“Before a person seeks to establish his rights in a court of law, he must approach the court with clean hands; where he himself through his own conduct makes it impossible for the process of the court (whether criminal or civil) to be given effect so he cannot ask the court to set its machinery in motion to protect his civil rights and interest – where the court to entertain a writ at the instance of the litigant, it would be stultifying its own process, and it would, moreover, be convincing and condoning the conduct if a person who through his flight from justice, set law and order in defiance.”
COURT’S ANALYSIS AND CONCLUSION
 Having listened to the arguments of counsel for the Applicant and Respondents, this court is inclined to agree with the Respondents. The Respondents have rightly pointed out at the time of the service of the Rule, Mr. Alfred Sikhakhane Dlamini had already been discharged from hospital. The Applicant had indicated that they are seeking an order in the “interim” because Mr. Sikhakhane Dlamini had been hospitalised. His being discharged led to a change of circumstances.
 Mr. Sikhakhane Dlamini’s discharge not only changed the circumstances, but he also took charge of the business. The 1st Respondent bears testimony to this fact. Her version is also confirmed by her Attorney who happened to be a witness to this happening. Mr. Sikhakhane Dlamini went further to file a Confirmatory Affidavit stating he is the one who had authorised the 1st Respondent to carry on with His business.
 I must point out that this court had been called upon to determine if the Respondents approached the court with dirty hands following their failure to do what the court had called upon them to do; the way the Respondents responded revealed that the new circumstances made it impossible for the Order to be carried out. The court is failing to see any defiance on the part of the Respondents because of these new circumstances.

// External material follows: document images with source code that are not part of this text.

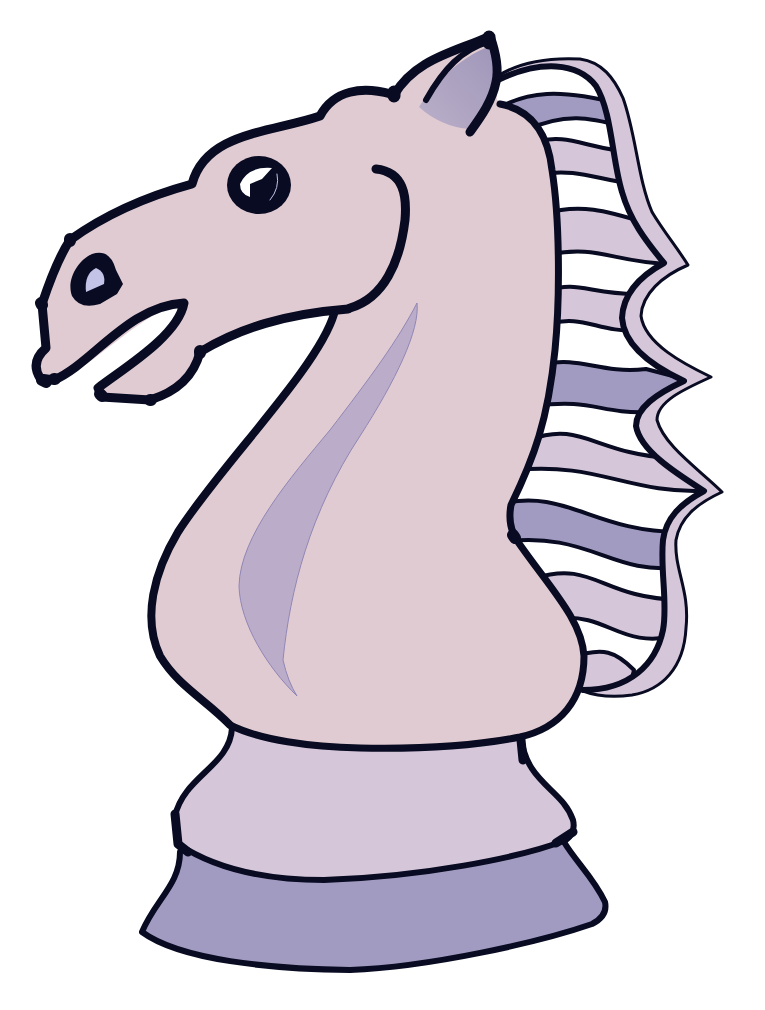
<!DOCTYPE html>
<html lang="en">
<head>
<meta charset="utf-8">
<title>Chess knight</title>
<style>
:root { --paper: #fff; --ink: #080b22; --rose: #e1cbd2; --lilac: #d5c6d9; --violet: #a29bc1; --shade: #bbadc9; --ear: #aaa0c0; --glint: #c3c3e8; }
html, body { margin: 0; height: 100%; overflow: hidden; background: var(--paper); }
svg { display: block; width: 765px; height: 1010px; }
.line { fill: none; stroke: var(--ink); stroke-linecap: round; stroke-linejoin: round; }
.thin { stroke-width: 4; }
.medium { stroke-width: 6; }
.bold { stroke-width: 9; }
.ink { fill: var(--ink); }
.paper { fill: var(--paper); }
.rose { fill: var(--rose); }
.lilac { fill: var(--lilac); }
.violet { fill: var(--violet); }
.shade { fill: var(--shade); stroke: #8f86b5; stroke-width: 1; }
</style>
</head>
<body>
<svg viewBox="0 0 765 1010" role="img" aria-label="Drawing of a chess knight with a striped mane">
  <defs>
    <path id="mane-inside" d="M498 80C540 60 578 62 596 86C612 112 612 160 622 192C630 220 645 240 664 263C640 276 623 294 622 318C624 346 652 366 684 381C656 394 636 408 636 426C640 450 674 472 704 491C680 504 666 518 663 540C660 570 668 604 663 630C656 664 630 690 583 690L500 520Z"/>
    <clipPath id="mane-clip"><use href="#mane-inside"/></clipPath>
    <linearGradient id="ear-tone" x1="0" y1="1" x2="1" y2="0">
      <stop offset="0" stop-color="#bab0c9"/><stop offset="1" stop-color="#a096b9"/>
    </linearGradient>
  </defs>

  <g id="mane">
    <path class="lilac line" style="fill:var(--lilac);stroke-width:3" d="M498 76C526 58 560 58 580 59C602 62 614 78 623 98C636 134 638 180 652 212C664 232 676 246 688 265C662 276 642 294 641 316C645 344 684 364 711 377C682 390 657 402 657 420C664 446 700 470 722 492C696 504 680 518 676 540C674 570 690 590 686 628C684 668 662 690 632 695Q604 699 583 691Z"/>
    <use href="#mane-inside" class="paper"/>
    <g clip-path="url(#mane-clip)">
      <g class="line thin">
        <path style="fill:var(--violet)" d="M498 108C528 92 558 88 620 104L622 126C590 118 566 112 526 130Z"/>
        <path style="fill:var(--lilac)" d="M535 142C570 132 586 150 640 153L640 185C596 180 580 168 540 174Z"/>
        <path style="fill:var(--lilac)" d="M545 214C580 202 610 212 650 224L670 264C610 262 600 244 545 255Z"/>
        <path style="fill:var(--lilac)" d="M548 291C576 280 590 294 636 294L640 331C596 332 584 314 548 324Z"/>
        <path style="fill:var(--violet)" d="M545 364C580 356 600 374 646 369L692 381L648 412C600 414 592 398 535 406Z"/>
        <path style="fill:var(--lilac)" d="M530 440C580 420 596 454 670 458L710 491C626 494 600 462 515 470Z"/>
        <path style="fill:var(--violet)" d="M500 504C566 488 594 532 680 532L680 567C610 576 590 530 500 542Z"/>
        <path style="fill:var(--lilac)" d="M535 578C594 560 600 598 680 600L680 635C620 650 610 614 560 618Z"/>
        <path style="fill:var(--lilac)" d="M570 658C604 646 616 652 634 670L628 695L570 690Z"/>
      </g>
    </g>
    <path class="line" stroke-width="6" d="M498 80C540 60 578 62 596 86C612 112 612 160 622 192C630 220 645 240 664 263C640 276 623 294 622 318C624 346 652 366 684 381C656 394 636 408 636 426C640 450 674 472 704 491C680 504 666 518 663 540C660 570 668 604 663 630C656 664 630 690 583 690"/>
  </g>

  <g id="pedestal">
    <path class="violet" d="M180 852C180 885 155 900 142 932C180 960 270 969 350 970C430 967 540 942 592 924Q608 916 605 902C594 878 576 862 564 842L360 830Z"/>
    <path class="line medium" d="M180 852C180 885 155 900 142 932C180 960 270 969 350 970C430 967 540 942 592 924Q608 916 605 902C594 878 576 862 564 842"/>
    <path class="lilac" d="M232 728C230 766 184 776 175 816L178 844C220 872 276 880 324 880C420 877 520 858 566 840Q576 832 573 820C562 788 526 784 521 736L380 720Z"/>
    <path class="line medium" d="M232 728C230 766 184 776 175 816L178 844C220 872 276 880 324 880C420 877 520 858 566 840Q576 832 573 820C562 788 526 784 521 736"/>
    <path class="line bold" d="M175 814L178 844L188 852M521 740L523 760M556 843L573 832"/>
  </g>

  <g id="body">
    <path class="rose" d="M398 92C420 58 458 50 490 37L497 100C532 110 548 134 552 170C560 220 560 300 555 350C548 420 534 458 511 505Q507 526 518 542C550 588 582 620 584 656C584 700 560 728 520 737C470 747 410 749 360 748C310 747 260 740 230 725C206 700 178 686 160 656C142 618 154 572 178 532C220 466 318 368 335 313C285 316 240 330 200 352C194 372 176 392 150 400L102 397L98 386C124 368 176 336 184 304C144 308 92 370 54 382L40 380Q30 362 46 350L42 304C52 272 58 250 70 240C106 216 148 198 190 188C204 134 270 132 318 119C332 86 370 90 398 92Z"/>
    <path class="shade" d="M417 303C420 330 396 380 360 436C310 512 290 590 283 660Q288 682 297 696C268 668 240 624 239 586C240 536 290 478 330 430C370 378 398 340 417 303Z"/>
    <path class="line bold" d="M391 94C362 86 334 90 320 116C270 133 206 132 192 184C148 196 106 214 70 240C58 258 50 280 42 304L46 348Q30 362 40 378L54 380C92 364 128 306 184 303C178 336 124 368 98 388L102 397L150 400C176 392 194 376 200 352C240 328 285 314 348 309"/>
    <path class="line bold" d="M376 169C404 172 407 196 405 220C400 262 384 298 350 308"/>
    <path class="line" stroke-width="8" d="M334 314C318 368 220 466 178 532C154 572 142 618 160 656C178 686 206 700 230 725"/>
    <path class="line" stroke-width="7" d="M500 104C532 110 548 134 552 170C560 220 560 300 555 350C548 420 534 458 511 505Q507 526 518 542C550 588 582 620 584 656C584 700 560 728 520 737C470 747 410 749 360 748C310 747 260 740 230 725"/>
    <path class="line" stroke-width="12" d="M41 303L42 305M70 239L70 241M150 400L151 400M200 351L200 353M100 394L102 396M54 379L55 379M42 380L46 382M513 535L515 538"/>
  </g>

  <g id="ear">
    <path d="M490 46C458 58 432 86 419 107Q440 126 468 129C492 104 500 76 490 46Z" fill="url(#ear-tone)"/>
    <path class="line bold" d="M394 95C416 58 456 52 490 36Q500 64 496 82C492 102 480 118 470 132"/>
    <path class="line" stroke-width="6" d="M488 42C462 50 444 68 426 100"/>
    <path class="line" stroke-width="13" d="M394 92L394 96M489 37L489 43"/>
  </g>

  <g id="eye">
    <ellipse class="ink" cx="259" cy="185" rx="32" ry="29"/>
    <path class="paper" d="M240 184Q248 166 272 168L262 179L250 184L250 197Q240 194 240 184Z"/>
    <path class="line" stroke="#777" style="stroke:var(--glint)" stroke-width="1" d="M277 174Q280 188 270 200"/>
  </g>

  <g id="nostril">
    <path class="ink" d="M92 254Q110 248 116 270L123 284L117 294L100 304Q80 310 72 296C66 280 78 260 92 254Z"/>
    <path d="M96 268Q106 272 104 284L86 292Q84 274 96 268Z" fill="var(--glint)"/>
  </g>
</svg>
</body>
</html>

 The Application by the Applicants is therefore dismissed. The merits of the matter may now be argued if the parties so wish.
JUDGE OF THE HIGH COURT
Applicant: S. Masuku
Respondents: S. Madzinane